Technically Incorrect offers a slightly twisted take on the tech that's taken over our lives.
How do you get people to pay attention to your new invention?
It's not as if you can get your staff together, write an art movie, shoot it and then put it out on Kickstarter, is it?
Or is it?
The thought crosses my mind on stumbling upon a Kickstarter project for new headphones.
Called Orfeo, the makers claim that these are "Headphones Without Compromise."
I've never had an argument with headphones, so I hadn't realized that they're prone to listening to me and seeing my point of view.
These strident headphones, however, allegedly allow you to enjoy "noiseless conversation, combined with Hi-Fi sound." And if you don't like that, then tough.
But then there's that video.
Here are several Orfeo employees miming to a narration of the company's founding offered by marketing manager Steven Kim.
It's all a little Woody Allen. Or, if you prefer, stunningly gauche.
Yet there's a certain mesmerizing quality, as the employeee-actors relive their parts in the creation of these compromise-free headphones.
These are clearly engineers. One thing I know about certain engineers is that they struggle with being themselves in public.
I had no idea that they also struggle to play themselves in movies.

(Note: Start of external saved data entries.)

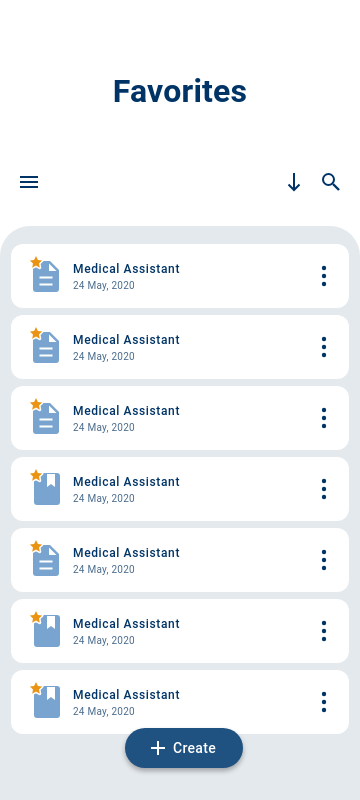
<!DOCTYPE html>
<html lang="en">
<head>
<meta charset="utf-8">
<title>Favorites</title>
<style>
:root {
  --navy: #003466;
  --button: #1f5181;
  --icon: #78a4cf;
  --star: #eb9413;
  --panel: #e4e9ed;
  --date: #4a6b8c;
  --white: #fff;
}
* { box-sizing: border-box; margin: 0; padding: 0; }
html, body { width: 360px; height: 800px; overflow: hidden; }
body { font-family: Roboto, sans-serif; color: var(--navy); background: var(--white); }
.screen { position: relative; width: 360px; height: 800px; display: flex; flex-direction: column; overflow: hidden; }
svg { display: block; flex: none; }
.symbols { position: absolute; width: 0; height: 0; }
.header { height: 170px; padding-top: 72px; text-align: center; }
.header h1 { font-size: 32px; line-height: 38px; font-weight: 700; letter-spacing: 0.2px; }
.toolbar { height: 56px; padding: 0 17px; display: flex; align-items: flex-start; }
.toolbar a { display: block; color: inherit; }
.toolbar .sort { margin-left: auto; margin-right: 13px; }
.panel { flex: 1; background: var(--panel); border-radius: 30px 30px 0 0; padding: 18px 11px 0; }
.files { list-style: none; display: flex; flex-direction: column; gap: 7px; }
.file { height: 64px; display: flex; align-items: center; background: var(--white); border-radius: 12px; padding: 0 13px 0 18px; }
.file-icon { margin-right: 10px; }
.details { flex: 1; padding-top: 2px; }
.details h2 { font-size: 12px; line-height: 16px; font-weight: 500; letter-spacing: 0.62px; white-space: nowrap; }
.details time { display: block; margin-top: 2px; font-size: 10px; line-height: 14px; font-weight: 400; letter-spacing: 0.25px; color: var(--date); }
.more { color: var(--navy); }
.create { position: absolute; left: 125px; top: 728px; width: 118px; height: 40px; border-radius: 20px; display: flex; align-items: center; justify-content: center; gap: 8px; padding-right: 1px; background: var(--button); color: var(--white); font-size: 14px; font-weight: 500; letter-spacing: 0.3px; text-decoration: none; box-shadow: 0 3px 5px rgba(0, 0, 0, 0.3); }
</style>
</head>
<body>
<svg class="symbols" aria-hidden="true">
  <defs>
    <path id="star" d="M7 1 L8.9 4.9 L13.1 5.4 L10 8.4 L10.8 12.7 L7 10.6 L3.2 12.7 L4 8.4 L0.9 5.4 L5.1 4.9 Z" fill="#eb9413" stroke="#fff" stroke-width="3" stroke-linejoin="round" paint-order="stroke"/>
    <g id="document">
      <path d="M7 6 H21 L30 15 V34 Q30 37 27 37 H7 Q4 37 4 34 V9 Q4 6 7 6 Z" fill="#78a4cf"/>
      <path d="M20 8.5 V16 H27.5 Z" fill="#fff"/>
      <path d="M10.5 22.5 H23.5 M10.5 29.5 H23.5" stroke="#fff" stroke-width="2"/>
      <use href="#star"/>
    </g>
    <g id="notebook">
      <rect x="5" y="5" width="26" height="32" rx="3" fill="#78a4cf"/>
      <path d="M18 6 H26 V19 L22 16 L18 19 Z" fill="#fff"/>
      <use href="#star"/>
    </g>
    <g id="dots" fill="#003466">
      <circle cx="12" cy="4" r="2.2"/>
      <circle cx="12" cy="12" r="2.2"/>
      <circle cx="12" cy="20" r="2.2"/>
    </g>
  </defs>
</svg>
<main class="screen">
  <header class="header"><h1>Favorites</h1></header>
  <nav class="toolbar">
    <a href="#" aria-label="Menu"><svg width="24" height="24"><path d="M3 7 H21 M3 12 H21 M3 17 H21" stroke="currentColor" stroke-width="2"/></svg></a>
    <a class="sort" href="#" aria-label="Sort"><svg width="24" height="24"><path d="M12 3 V20 M6.5 14.5 L12 20 L17.5 14.5" fill="none" stroke="currentColor" stroke-width="2"/></svg></a>
    <a href="#" aria-label="Search"><svg width="24" height="24"><circle cx="9.5" cy="9.5" r="5.5" fill="none" stroke="currentColor" stroke-width="2"/><path d="M14 14 L20 20" stroke="currentColor" stroke-width="2.4"/></svg></a>
  </nav>
  <section class="panel">
    <ul class="files">
      <li class="file">
        <svg class="file-icon" width="34" height="42"><use href="#document"/></svg>
        <div class="details"><h2>Medical Assistant</h2><time datetime="2020-05-24">24 May, 2020</time></div>
        <a class="more" href="#" aria-label="More"><svg width="24" height="24"><use href="#dots"/></svg></a>
      </li>
      <li class="file">
        <svg class="file-icon" width="34" height="42"><use href="#document"/></svg>
        <div class="details"><h2>Medical Assistant</h2><time datetime="2020-05-24">24 May, 2020</time></div>
        <a class="more" href="#" aria-label="More"><svg width="24" height="24"><use href="#dots"/></svg></a>
      </li>
      <li class="file">
        <svg class="file-icon" width="34" height="42"><use href="#document"/></svg>
        <div class="details"><h2>Medical Assistant</h2><time datetime="2020-05-24">24 May, 2020</time></div>
        <a class="more" href="#" aria-label="More"><svg width="24" height="24"><use href="#dots"/></svg></a>
      </li>
      <li class="file">
        <svg class="file-icon" width="34" height="42"><use href="#notebook"/></svg>
        <div class="details"><h2>Medical Assistant</h2><time datetime="2020-05-24">24 May, 2020</time></div>
        <a class="more" href="#" aria-label="More"><svg width="24" height="24"><use href="#dots"/></svg></a>
      </li>
      <li class="file">
        <svg class="file-icon" width="34" height="42"><use href="#document"/></svg>
        <div class="details"><h2>Medical Assistant</h2><time datetime="2020-05-24">24 May, 2020</time></div>
        <a class="more" href="#" aria-label="More"><svg width="24" height="24"><use href="#dots"/></svg></a>
      </li>
      <li class="file">
        <svg class="file-icon" width="34" height="42"><use href="#notebook"/></svg>
        <div class="details"><h2>Medical Assistant</h2><time datetime="2020-05-24">24 May, 2020</time></div>
        <a class="more" href="#" aria-label="More"><svg width="24" height="24"><use href="#dots"/></svg></a>
      </li>
      <li class="file">
        <svg class="file-icon" width="34" height="42"><use href="#notebook"/></svg>
        <div class="details"><h2>Medical Assistant</h2><time datetime="2020-05-24">24 May, 2020</time></div>
        <a class="more" href="#" aria-label="More"><svg width="24" height="24"><use href="#dots"/></svg></a>
      </li>
    </ul>
  </section>
  <a class="create" href="#"><svg width="14" height="14"><path d="M7 0 V14 M0 7 H14" stroke="currentColor" stroke-width="2"/></svg>Create</a>
</main>
</body>
</html>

Some are clearly reading their lines from off-camera. Can't they remember the very things they said?
What was their inspiration? Yes, it was a movie.
"I was just seeking the idea of a fun and unprecedented way of telling stories," Kim told me. "And I just thought about a storytelling scene from 'Antman.' It is fast-paced, fun, and a good way to tell our story!"
He said he was just trying to make a video that would stand out. In this, he has certainly succeeded. However, he admitted that, contrary to the movie, no one wears straw hats to work at Orfeo.
These must be very particular people. To see them talking about a "crazy algorithm" with all the enthusiasm of an actuary reading Tolstoy could be high art. Especially as they're sipping Red Bull as they're doing it. This could be one of the finest-ever examples of the Stanislavski Method, in which emotional memory is vital.
On the other hand, it could be like one of those French movies that you watch with the certainty it was made by art school students after several sleepless night ingesting only pizza and strangely-colored tablets.
I wonder if they'll make a follow-up.